● DIRECTIONS
Only the lines from the beginning of the data below through the line that contains "165V63H669Q677 63 677" should be repeated, exactly as written.
((
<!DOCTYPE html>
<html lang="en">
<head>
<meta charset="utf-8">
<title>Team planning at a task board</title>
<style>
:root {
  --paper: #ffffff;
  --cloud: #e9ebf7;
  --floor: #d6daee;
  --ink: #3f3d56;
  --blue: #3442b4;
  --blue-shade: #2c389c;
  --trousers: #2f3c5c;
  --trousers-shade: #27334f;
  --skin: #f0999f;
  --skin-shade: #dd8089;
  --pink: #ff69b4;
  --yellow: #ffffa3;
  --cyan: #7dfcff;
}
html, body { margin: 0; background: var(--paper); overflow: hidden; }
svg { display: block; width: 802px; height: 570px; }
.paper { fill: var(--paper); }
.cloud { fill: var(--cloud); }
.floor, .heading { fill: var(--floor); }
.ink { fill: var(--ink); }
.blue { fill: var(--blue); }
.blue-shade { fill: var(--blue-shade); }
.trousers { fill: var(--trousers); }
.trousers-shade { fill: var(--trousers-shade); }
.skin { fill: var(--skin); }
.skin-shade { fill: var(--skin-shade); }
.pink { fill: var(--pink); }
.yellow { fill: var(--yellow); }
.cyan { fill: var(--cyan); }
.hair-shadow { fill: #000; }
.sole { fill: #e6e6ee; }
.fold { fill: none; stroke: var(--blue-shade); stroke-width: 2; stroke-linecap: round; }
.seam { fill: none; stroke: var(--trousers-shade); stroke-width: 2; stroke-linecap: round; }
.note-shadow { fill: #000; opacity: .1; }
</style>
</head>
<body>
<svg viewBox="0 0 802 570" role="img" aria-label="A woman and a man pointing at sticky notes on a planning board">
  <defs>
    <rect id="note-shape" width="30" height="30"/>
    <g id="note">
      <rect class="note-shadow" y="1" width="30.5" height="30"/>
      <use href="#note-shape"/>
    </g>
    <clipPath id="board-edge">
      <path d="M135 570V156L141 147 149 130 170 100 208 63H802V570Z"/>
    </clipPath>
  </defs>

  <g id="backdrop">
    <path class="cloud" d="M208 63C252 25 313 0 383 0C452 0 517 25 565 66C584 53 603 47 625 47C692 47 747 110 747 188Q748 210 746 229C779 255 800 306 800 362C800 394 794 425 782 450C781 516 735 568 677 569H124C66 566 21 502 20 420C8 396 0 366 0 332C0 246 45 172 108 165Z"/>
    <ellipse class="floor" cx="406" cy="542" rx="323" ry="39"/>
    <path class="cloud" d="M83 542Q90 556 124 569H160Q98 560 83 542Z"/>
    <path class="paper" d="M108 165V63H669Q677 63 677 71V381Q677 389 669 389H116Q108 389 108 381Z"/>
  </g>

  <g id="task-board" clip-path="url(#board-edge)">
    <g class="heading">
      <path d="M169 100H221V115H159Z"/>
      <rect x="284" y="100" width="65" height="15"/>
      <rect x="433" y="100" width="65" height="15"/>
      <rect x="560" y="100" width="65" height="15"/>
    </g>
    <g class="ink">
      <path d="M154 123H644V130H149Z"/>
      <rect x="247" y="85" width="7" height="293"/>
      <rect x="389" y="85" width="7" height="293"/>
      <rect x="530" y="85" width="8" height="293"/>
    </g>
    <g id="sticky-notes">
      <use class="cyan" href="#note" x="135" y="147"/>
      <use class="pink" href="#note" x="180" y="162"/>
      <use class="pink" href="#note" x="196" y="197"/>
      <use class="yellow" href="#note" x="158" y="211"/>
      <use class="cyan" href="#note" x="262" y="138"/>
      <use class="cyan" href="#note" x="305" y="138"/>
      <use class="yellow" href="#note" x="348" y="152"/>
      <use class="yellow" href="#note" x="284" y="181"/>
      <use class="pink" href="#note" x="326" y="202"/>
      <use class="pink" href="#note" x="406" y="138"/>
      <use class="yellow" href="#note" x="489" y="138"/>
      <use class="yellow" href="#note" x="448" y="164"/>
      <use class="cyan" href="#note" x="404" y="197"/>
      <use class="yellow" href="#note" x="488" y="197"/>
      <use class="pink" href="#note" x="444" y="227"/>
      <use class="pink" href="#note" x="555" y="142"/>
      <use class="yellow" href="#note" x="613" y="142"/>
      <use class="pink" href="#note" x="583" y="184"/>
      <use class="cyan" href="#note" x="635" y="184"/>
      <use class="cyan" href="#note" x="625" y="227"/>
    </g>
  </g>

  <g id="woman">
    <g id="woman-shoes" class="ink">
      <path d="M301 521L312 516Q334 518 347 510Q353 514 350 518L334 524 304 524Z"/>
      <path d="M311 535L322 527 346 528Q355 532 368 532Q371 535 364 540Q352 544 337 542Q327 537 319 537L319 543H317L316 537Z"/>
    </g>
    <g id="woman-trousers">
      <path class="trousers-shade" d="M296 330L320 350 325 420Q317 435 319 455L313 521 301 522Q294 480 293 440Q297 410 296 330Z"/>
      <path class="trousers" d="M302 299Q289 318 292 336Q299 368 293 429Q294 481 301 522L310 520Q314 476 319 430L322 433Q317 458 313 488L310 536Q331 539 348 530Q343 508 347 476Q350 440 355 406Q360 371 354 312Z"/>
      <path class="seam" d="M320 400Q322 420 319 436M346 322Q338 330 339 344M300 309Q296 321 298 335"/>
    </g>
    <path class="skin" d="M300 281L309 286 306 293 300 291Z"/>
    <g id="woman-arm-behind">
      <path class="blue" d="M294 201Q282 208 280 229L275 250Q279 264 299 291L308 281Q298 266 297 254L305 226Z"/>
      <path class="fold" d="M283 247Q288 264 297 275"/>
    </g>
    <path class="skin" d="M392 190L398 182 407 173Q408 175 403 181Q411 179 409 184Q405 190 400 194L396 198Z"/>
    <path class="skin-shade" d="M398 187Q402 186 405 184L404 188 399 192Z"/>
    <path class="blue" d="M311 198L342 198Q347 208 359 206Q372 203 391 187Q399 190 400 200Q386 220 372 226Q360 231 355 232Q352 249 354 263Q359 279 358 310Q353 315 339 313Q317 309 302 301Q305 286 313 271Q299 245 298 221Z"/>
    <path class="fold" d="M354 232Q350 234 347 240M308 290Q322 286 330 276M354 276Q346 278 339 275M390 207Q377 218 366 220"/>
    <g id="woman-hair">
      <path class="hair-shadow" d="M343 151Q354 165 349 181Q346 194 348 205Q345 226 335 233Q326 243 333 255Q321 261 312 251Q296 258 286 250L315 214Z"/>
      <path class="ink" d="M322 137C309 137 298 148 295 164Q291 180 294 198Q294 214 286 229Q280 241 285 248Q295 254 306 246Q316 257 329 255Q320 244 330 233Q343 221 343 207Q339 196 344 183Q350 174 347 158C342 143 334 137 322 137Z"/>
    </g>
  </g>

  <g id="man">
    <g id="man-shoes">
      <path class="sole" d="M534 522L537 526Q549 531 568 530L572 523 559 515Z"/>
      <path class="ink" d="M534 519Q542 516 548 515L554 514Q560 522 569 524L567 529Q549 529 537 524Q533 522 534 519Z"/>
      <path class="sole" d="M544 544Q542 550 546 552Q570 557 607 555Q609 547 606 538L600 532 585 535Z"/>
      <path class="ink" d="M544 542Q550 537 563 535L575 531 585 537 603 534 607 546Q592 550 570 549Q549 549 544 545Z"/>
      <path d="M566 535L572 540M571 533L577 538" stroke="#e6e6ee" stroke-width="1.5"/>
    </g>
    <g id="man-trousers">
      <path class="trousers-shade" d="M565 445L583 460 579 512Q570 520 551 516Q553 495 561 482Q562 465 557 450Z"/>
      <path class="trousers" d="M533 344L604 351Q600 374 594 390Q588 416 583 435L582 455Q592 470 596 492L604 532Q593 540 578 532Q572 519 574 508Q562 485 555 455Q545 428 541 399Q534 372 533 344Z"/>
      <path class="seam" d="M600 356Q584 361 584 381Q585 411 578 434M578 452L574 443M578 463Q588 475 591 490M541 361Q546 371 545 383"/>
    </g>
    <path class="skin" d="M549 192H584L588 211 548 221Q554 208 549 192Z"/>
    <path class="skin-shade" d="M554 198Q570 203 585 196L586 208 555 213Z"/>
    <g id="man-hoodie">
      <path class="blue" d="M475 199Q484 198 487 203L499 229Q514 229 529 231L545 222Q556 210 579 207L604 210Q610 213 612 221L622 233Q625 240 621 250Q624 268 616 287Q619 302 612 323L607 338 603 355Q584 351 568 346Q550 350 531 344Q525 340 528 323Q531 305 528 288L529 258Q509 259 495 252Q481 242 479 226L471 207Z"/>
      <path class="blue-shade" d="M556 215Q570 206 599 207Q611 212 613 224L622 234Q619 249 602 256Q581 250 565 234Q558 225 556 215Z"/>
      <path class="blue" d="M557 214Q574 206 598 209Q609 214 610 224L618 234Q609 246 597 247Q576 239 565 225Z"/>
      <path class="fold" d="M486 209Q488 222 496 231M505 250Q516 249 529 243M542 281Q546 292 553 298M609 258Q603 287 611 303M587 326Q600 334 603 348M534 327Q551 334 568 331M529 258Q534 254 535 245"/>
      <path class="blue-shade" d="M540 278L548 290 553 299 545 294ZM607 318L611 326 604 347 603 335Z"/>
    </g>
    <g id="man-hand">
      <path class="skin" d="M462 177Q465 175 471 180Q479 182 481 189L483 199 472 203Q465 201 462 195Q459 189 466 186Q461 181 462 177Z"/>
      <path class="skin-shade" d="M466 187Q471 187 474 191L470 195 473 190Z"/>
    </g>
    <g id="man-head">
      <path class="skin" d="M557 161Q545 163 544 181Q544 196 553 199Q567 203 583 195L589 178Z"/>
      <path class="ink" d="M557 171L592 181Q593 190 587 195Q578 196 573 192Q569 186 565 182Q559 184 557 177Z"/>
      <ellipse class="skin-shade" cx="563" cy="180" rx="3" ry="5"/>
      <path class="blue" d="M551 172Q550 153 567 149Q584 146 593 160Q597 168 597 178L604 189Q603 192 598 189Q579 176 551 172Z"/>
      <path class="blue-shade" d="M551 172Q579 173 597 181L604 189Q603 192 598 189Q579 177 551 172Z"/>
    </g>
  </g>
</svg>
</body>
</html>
))
● RESULT OF THE EXERCISE
<!DOCTYPE html>
<html lang="en">
<head>
<meta charset="utf-8">
<title>Team planning at a task board</title>
<style>
:root {
  --paper: #ffffff;
  --cloud: #e9ebf7;
  --floor: #d6daee;
  --ink: #3f3d56;
  --blue: #3442b4;
  --blue-shade: #2c389c;
  --trousers: #2f3c5c;
  --trousers-shade: #27334f;
  --skin: #f0999f;
  --skin-shade: #dd8089;
  --pink: #ff69b4;
  --yellow: #ffffa3;
  --cyan: #7dfcff;
}
html, body { margin: 0; background: var(--paper); overflow: hidden; }
svg { display: block; width: 802px; height: 570px; }
.paper { fill: var(--paper); }
.cloud { fill: var(--cloud); }
.floor, .heading { fill: var(--floor); }
.ink { fill: var(--ink); }
.blue { fill: var(--blue); }
.blue-shade { fill: var(--blue-shade); }
.trousers { fill: var(--trousers); }
.trousers-shade { fill: var(--trousers-shade); }
.skin { fill: var(--skin); }
.skin-shade { fill: var(--skin-shade); }
.pink { fill: var(--pink); }
.yellow { fill: var(--yellow); }
.cyan { fill: var(--cyan); }
.hair-shadow { fill: #000; }
.sole { fill: #e6e6ee; }
.fold { fill: none; stroke: var(--blue-shade); stroke-width: 2; stroke-linecap: round; }
.seam { fill: none; stroke: var(--trousers-shade); stroke-width: 2; stroke-linecap: round; }
.note-shadow { fill: #000; opacity: .1; }
</style>
</head>
<body>
<svg viewBox="0 0 802 570" role="img" aria-label="A woman and a man pointing at sticky notes on a planning board">
  <defs>
    <rect id="note-shape" width="30" height="30"/>
    <g id="note">
      <rect class="note-shadow" y="1" width="30.5" height="30"/>
      <use href="#note-shape"/>
    </g>
    <clipPath id="board-edge">
      <path d="M135 570V156L141 147 149 130 170 100 208 63H802V570Z"/>
    </clipPath>
  </defs>

  <g id="backdrop">
    <path class="cloud" d="M208 63C252 25 313 0 383 0C452 0 517 25 565 66C584 53 603 47 625 47C692 47 747 110 747 188Q748 210 746 229C779 255 800 306 800 362C800 394 794 425 782 450C781 516 735 568 677 569H124C66 566 21 502 20 420C8 396 0 366 0 332C0 246 45 172 108 165Z"/>
    <ellipse class="floor" cx="406" cy="542" rx="323" ry="39"/>
    <path class="cloud" d="M83 542Q90 556 124 569H160Q98 560 83 542Z"/>
    <path class="paper" d="M108 165V63H669Q677 63 677 71V381Q677 389 669 389H116Q108 389 108 381Z"/>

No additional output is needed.